I found out the hard way, cutting off the zipper tape at the bottom without sealing it off. The first time I tried them on for fit, the zipper pull came right off, of course.

Sunday, February 17, 2013

Design Mending a la Jude

running stitch then combination wrap stitch
As I have mentioned previously here, I have been enrolled in Jude Hill's classes recently. I am letting it steep, trying some little samples here and there. Not trying to force it.

One of my favorite garments is a kimono made out of a 7 ounce denim - not as sturdy as indigo, I expect, but it was the closest I could come to indigo at the time I made it. I have now discovered sources online, like especially Shibori Girl.

As denim does, this one is beginning to show wear at the edges. First it fades to white, then it begins to fray. And without my taking note, the entire garment has become a softer blue, a softer textile, a softer item to wear.

Today I am adding some stitch to the edge to provide a buffer from normal wear. It's a stitch I made up, but it is probably not original with me.

I started with a running stitch all along the edge. Next I anchored a thread at one end and began to wrap the running stitch on both sides - moving from a stitch on the front to a stitch on the back.

Looking a little faded. I like it.
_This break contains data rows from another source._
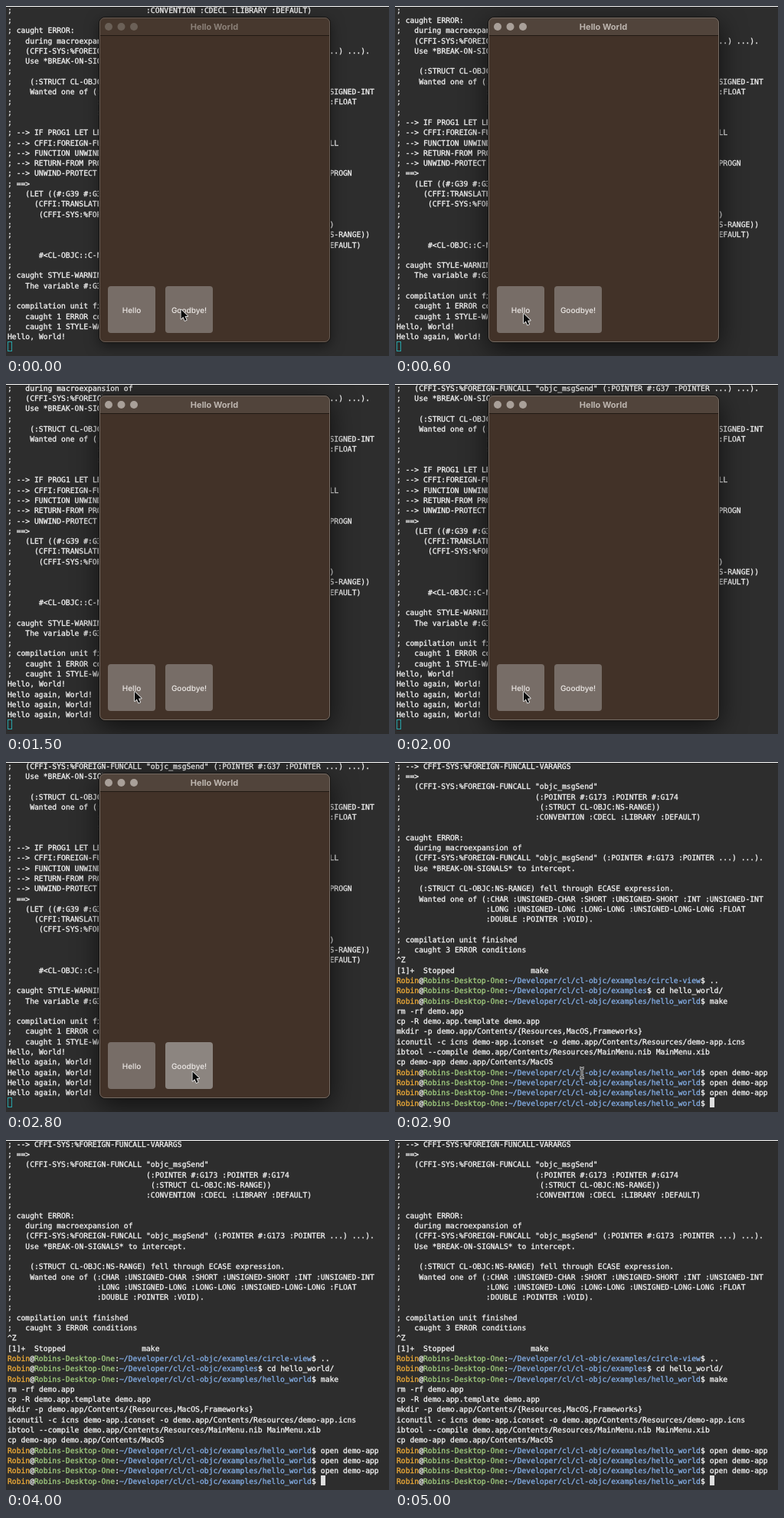
Animation of 500x456 px, one loop 5.1 s. Source, as an HTML page with a canvas:

```html
<!DOCTYPE html>
<html lang="en">
<head>
<meta charset="utf-8">
<title>Hello World demo</title>
<style>
html, body { margin: 0; width: 100%; height: 100%; overflow: hidden; background: #2d2d2d; }
canvas { display: block; }
</style>
</head>
<body>
<canvas id="stage" width="500" height="456"></canvas>
<script>
const ctx = document.getElementById('stage').getContext('2d');
const LOOP = 5100, STEP = 100;
const COL = 5.84, ROW = 13.3, LEFT = 2, LAST_ROW = 33;
const MONO = '9.7px "DejaVu Sans Mono", monospace';
const UI = 'Inter, sans-serif';
const TEXT = '#f4f4f4';

const at = (col, text, start = ';') => start.padEnd(col) + text;
const ecase = [
  at(5, '(:STRUCT CL-OBJC:NS-RANGE) fell through ECASE expression.'),
  at(5, 'Wanted one of (:CHAR :UNSIGNED-CHAR :SHORT :UNSIGNED-SHORT :INT :UNSIGNED-INT'),
  at(20, ':LONG :UNSIGNED-LONG :LONG-LONG :UNSIGNED-LONG-LONG :FLOAT'),
  at(20, ':DOUBLE :POINTER :VOID).'),
  ';'
];
const caught = sym => [
  at(31, ':CONVENTION :CDECL :LIBRARY :DEFAULT)'),
  ';',
  '; caught ERROR:',
  ';   during macroexpansion of',
  `;   (CFFI-SYS:%FOREIGN-FUNCALL "objc_msgSend" (:POINTER ${sym} :POINTER ...) ...).`,
  ';   Use *BREAK-ON-SIGNALS* to intercept.',
  ';',
  ...ecase
];

const appLog = [
  ...caught('#:G37'),
  '; --> IF PROG1 LET LET',
  at(72, 'LL', '; --> CFFI:FOREIGN-FUNCALL'),
  '; --> FUNCTION UNWIND',
  '; --> RETURN-FROM PROG',
  at(72, 'PROGN', '; --> UNWIND-PROTECT'),
  '; ==>',
  ';   (LET ((#:G39 #:G37',
  ';     (CFFI:TRANSLATE',
  ';      (CFFI-SYS:%FOREIGN',
  at(72, ')'),
  at(72, 'S-RANGE))'),
  at(72, 'EFAULT)'),
  ';      #<CL-OBJC::C-N',
  ';',
  '; caught STYLE-WARNING:',
  ';   The variable #:G39',
  ';',
  '; compilation unit fin',
  ';   caught 1 ERROR con',
  ';   caught 1 STYLE-WAR',
  'Hello, World!',
  ...Array(4).fill('Hello again, World!')
];

const prompt = (dir, cmd) => [
  ['Robin', '#f0ac38'], ['@', TEXT], ['Robins-Desktop-One', '#a3cf80'],
  [':', TEXT], ['~/Developer/cl/cl-objc/examples' + dir, '#84aee6'], ['$ ' + cmd, TEXT]
];
const shellLog = [
  '; --> CFFI-SYS:%FOREIGN-FUNCALL-VARARGS',
  '; ==>',
  ';   (CFFI-SYS:%FOREIGN-FUNCALL "objc_msgSend"',
  at(31, '(:POINTER #:G173 :POINTER #:G174'),
  at(32, '(:STRUCT CL-OBJC:NS-RANGE))'),
  ...caught('#:G173'),
  '; compilation unit finished',
  ';   caught 3 ERROR conditions',
  '^Z',
  at(30, 'make', '[1]+  Stopped'),
  prompt('/circle-view', '..'),
  prompt('', 'cd hello_world/'),
  prompt('/hello_world', 'make'),
  'rm -rf demo.app',
  'cp -R demo.app.template demo.app',
  'mkdir -p demo.app/Contents/{Resources,MacOS,Frameworks}',
  'iconutil -c icns demo-app.iconset -o demo.app/Contents/Resources/demo-app.icns',
  'ibtool --compile demo.app/Contents/Resources/MainMenu.nib MainMenu.xib',
  'cp demo-app demo.app/Contents/MacOS',
  ...Array(3).fill(prompt('/hello_world', 'open demo-app')),
  prompt('/hello_world', '')
];

function drawLine(line, row) {
  const parts = typeof line === 'string' ? [[line, TEXT]] : line;
  const y = 8.6 + row * ROW;
  let col = 0;
  for (const [text, color] of parts) {
    ctx.fillStyle = ctx.strokeStyle = color;
    for (const word of text.matchAll(/\S+/g)) {
      const x = LEFT + (col + word.index) * COL;
      ctx.fillText(word[0], x, y);
      ctx.strokeText(word[0], x, y);
    }
    col += text.length;
  }
}

function drawTerminal(lines) {
  ctx.fillStyle = '#2d2d2d';
  ctx.fillRect(0, 0, 500, 456);
  ctx.font = MONO;
  ctx.textRendering = 'geometricPrecision';
  ctx.textAlign = 'left';
  ctx.textBaseline = 'alphabetic';
  ctx.lineWidth = 0.3; // thickens the strokes a little
  lines.forEach(drawLine);
  ctx.fillStyle = '#fff';
  ctx.fillRect(0, 0, 500, 1);
}

function box(x, y, w, h, r) {
  ctx.beginPath();
  ctx.roundRect(x, y, w, h, r);
}

function label(text, x, y, font, color) {
  ctx.font = `${font} ${UI}`;
  ctx.textAlign = 'center';
  ctx.textBaseline = 'alphabetic';
  ctx.fillStyle = color;
  ctx.fillText(text, x, y);
}

function button(text, x, pressed) {
  ctx.fillStyle = pressed ? '#8c8580' : '#776d67';
  box(x, 365, 62, 61, 4);
  ctx.fill();
  label(text, x + 31, 399.5, '500 10px', '#eeeae7');
}

function drawWindow(active, press) {
  ctx.save();
  ctx.shadowColor = `rgba(0,0,0,${active ? 0.65 : 0.5})`;
  ctx.shadowBlur = active ? 34 : 18;
  ctx.shadowOffsetY = active ? 9 : 5;
  ctx.fillStyle = '#423228';
  box(122, 15, 301, 423, 7);
  ctx.fill();
  ctx.restore();

  ctx.fillStyle = active ? '#51443b' : '#47382e';
  box(122, 15, 301, 24, [7, 7, 0, 0]);
  ctx.fill();
  ctx.fillStyle = '#211913';
  ctx.fillRect(122, 38, 301, 1);

  ctx.lineWidth = 1;
  ctx.strokeStyle = '#151311';
  box(121.5, 14.5, 302, 424, 7.5);
  ctx.stroke();
  ctx.strokeStyle = active ? '#746b64' : '#665b53';
  box(122.5, 15.5, 300, 422, 6.5);
  ctx.stroke();

  ctx.fillStyle = active ? '#a9a099' : '#6b6057';
  for (const x of [134, 150.5, 167]) {
    ctx.beginPath();
    ctx.arc(x, 27, 5, 0, Math.PI * 2);
    ctx.fill();
  }
  label('Hello World', 272, 30.5, 'bold 11px', active ? '#bdb5af' : '#8b8078');
  button('Hello', 133, press === 'Hello');
  button('Goodbye!', 208, press === 'Goodbye!');
}

function arrow(x, y) {
  ctx.save();
  ctx.translate(x, y);
  ctx.beginPath();
  [[0, 0], [0, 12.2], [2.8, 9.6], [5, 14.4], [7.2, 13.4], [5, 8.8], [8.8, 8.6]]
    .forEach(p => ctx.lineTo(...p));
  ctx.closePath();
  ctx.lineJoin = 'round';
  ctx.lineWidth = 1.6;
  ctx.strokeStyle = '#f2f2f2';
  ctx.stroke();
  ctx.fillStyle = '#0a0a0a';
  ctx.fill();
  ctx.restore();
}

function beam(x, y) {
  for (const [width, color] of [[3, '#c8c8c8'], [1.1, '#3a3a3a']]) {
    ctx.lineWidth = width;
    ctx.strokeStyle = color;
    ctx.beginPath();
    for (const s of [-1, 1]) {
      ctx.moveTo(x - 3, y + 6.5 * s);
      ctx.quadraticCurveTo(x, y + 6.5 * s, x, y + 4 * s);
      ctx.quadraticCurveTo(x, y + 6.5 * s, x + 3, y + 6.5 * s);
    }
    ctx.moveTo(x, y - 4);
    ctx.lineTo(x, y + 4);
    ctx.stroke();
  }
}

const within = (t, a, b) => t >= a && t < b;
const mix = (a, b, k) => a + (b - a) * k;
function ease(t, a, b) {
  const k = Math.min(1, Math.max(0, (t - a) / (b - a)));
  return k * k * (3 - 2 * k);
}

function pointer(t) {
  const left = ease(t, 0, 400), right = ease(t, 2200, 2500);
  return [
    mix(mix(228.5, 168, left), 243.5, right),
    mix(mix(395.5, 401, left), 403.5, right)
  ];
}

function pressed(t) {
  if (within(t, 2800, 2900)) return 'Goodbye!';
  return [1000, 1400, 1900].some(s => within(t, s, s + 100)) ? 'Hello' : '';
}

function drawApp(t) {
  const prints = [600, 1100, 1500, 2000].filter(s => t >= s).length;
  drawTerminal(appLog.slice(prints, prints + LAST_ROW));
  ctx.lineWidth = 1;
  ctx.strokeStyle = '#27a3a8';
  ctx.strokeRect(2.5, 437.5, 5, 12);
  drawWindow(t >= 100, pressed(t));
  arrow(...pointer(t));
}

function drawShell(t) {
  drawTerminal(shellLog);
  ctx.fillStyle = '#dedede';
  ctx.fillRect(411, 437, 6, 13);
  if (t < 3400) beam(244, 405);
}

const start = performance.now();
function frame() {
  const t = Math.floor(((performance.now() - start) % LOOP) / STEP) * STEP;
  if (t < 2900) drawApp(t);
  else drawShell(t);
  requestAnimationFrame(frame);
}
frame();
</script>
</body>
</html>
```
To me the resulting stitch looks like bird tracks. I'll call it the bird track stitch for now.

Cross Training - Silk Dye Painting

Quite by accident, I have discovered the advantages of cross-training.

I have learned to quilt, while continuing to construct clothes. And I've explored art quilting, which I love almost as much as clothing construction. I always return to clothing construction, my first and favorite hand craft. Often I return, affected by, inspired by, informed by the new aesthetics and techniques.

Now I am in the midst of a fun and relaxing adventure outside of my comfort zone. I am taking an 8 week class in silk dye painting from Hellenne Vermillion, a wonderful artist AND teacher. This is the first piece I've taken from start to finish.

I have applied new-to-me techniques to get it to this point: doodle drawing with the resistad, a resist agent; then painting inside the drawn resist lines. I tried to produce as many different, and bright colors as I could. And I tried a little blending while painting on the silk. Some of it was on purpose.

Lastly I steamed it and washed it out. I did not believe that it would really work, so I took *before* pictures, in case it returned to its orginal state of off-white silk crepe de chine. It really worked! A testimony to Hellenne's teaching skill.

It is not a work of art, but it is joyful. So I am joyful with it.

It will become something - perhaps a happy surprise on the inside of a garment? Wall hanging? Window decoration? An infinity scarf? It looks the same on both sides, given the nature of dye painting. So it would be interesting as a mobius scarf.

Before steaming and washing


Sunday, February 10, 2013

Winter Crop Circle

Recent projects include this very small piece - 12 inches by 12 inches. The off-white is a silk noil lined in cotton flannel; the black is a light-weight wool with heavy interfacing.

I stitched what I thought was Jude's wrap stitch. But now I cannot find her info about it. Did I imagine it?

The stitch involves two passes.  I used pearl cotton for both.

The first pass is a simple running stitch, worked from the back on a piece of flannel. That way, I could mark the lines and follow them easily.

The second pass is worked on the surface. I attached the second piece of thread on the back and came through to the front, near a running stitch. Then I used the end of the needle to gently lift each running stitch, sliding the second thread under it with the tip of the needle. It creates a texture sort of like small waves. Twisted. Wrapped. Snugged.

To me it looks like a crop circle viewed from an airplane window after a heavy snow. A little thought for the blanket son and family are experiencing in NH.

I did use Jude's method of managing the ragged edge, though I sewed the edge with my machine. The silk noil was just right for this.

I am also intertwined with this prayer quilt. Small quilt. Huge prayers for Katie. She knows.

Tuesday, February 5, 2013

Steely beast

Queen of hearts
Jude was right. Denim is the devil to needle.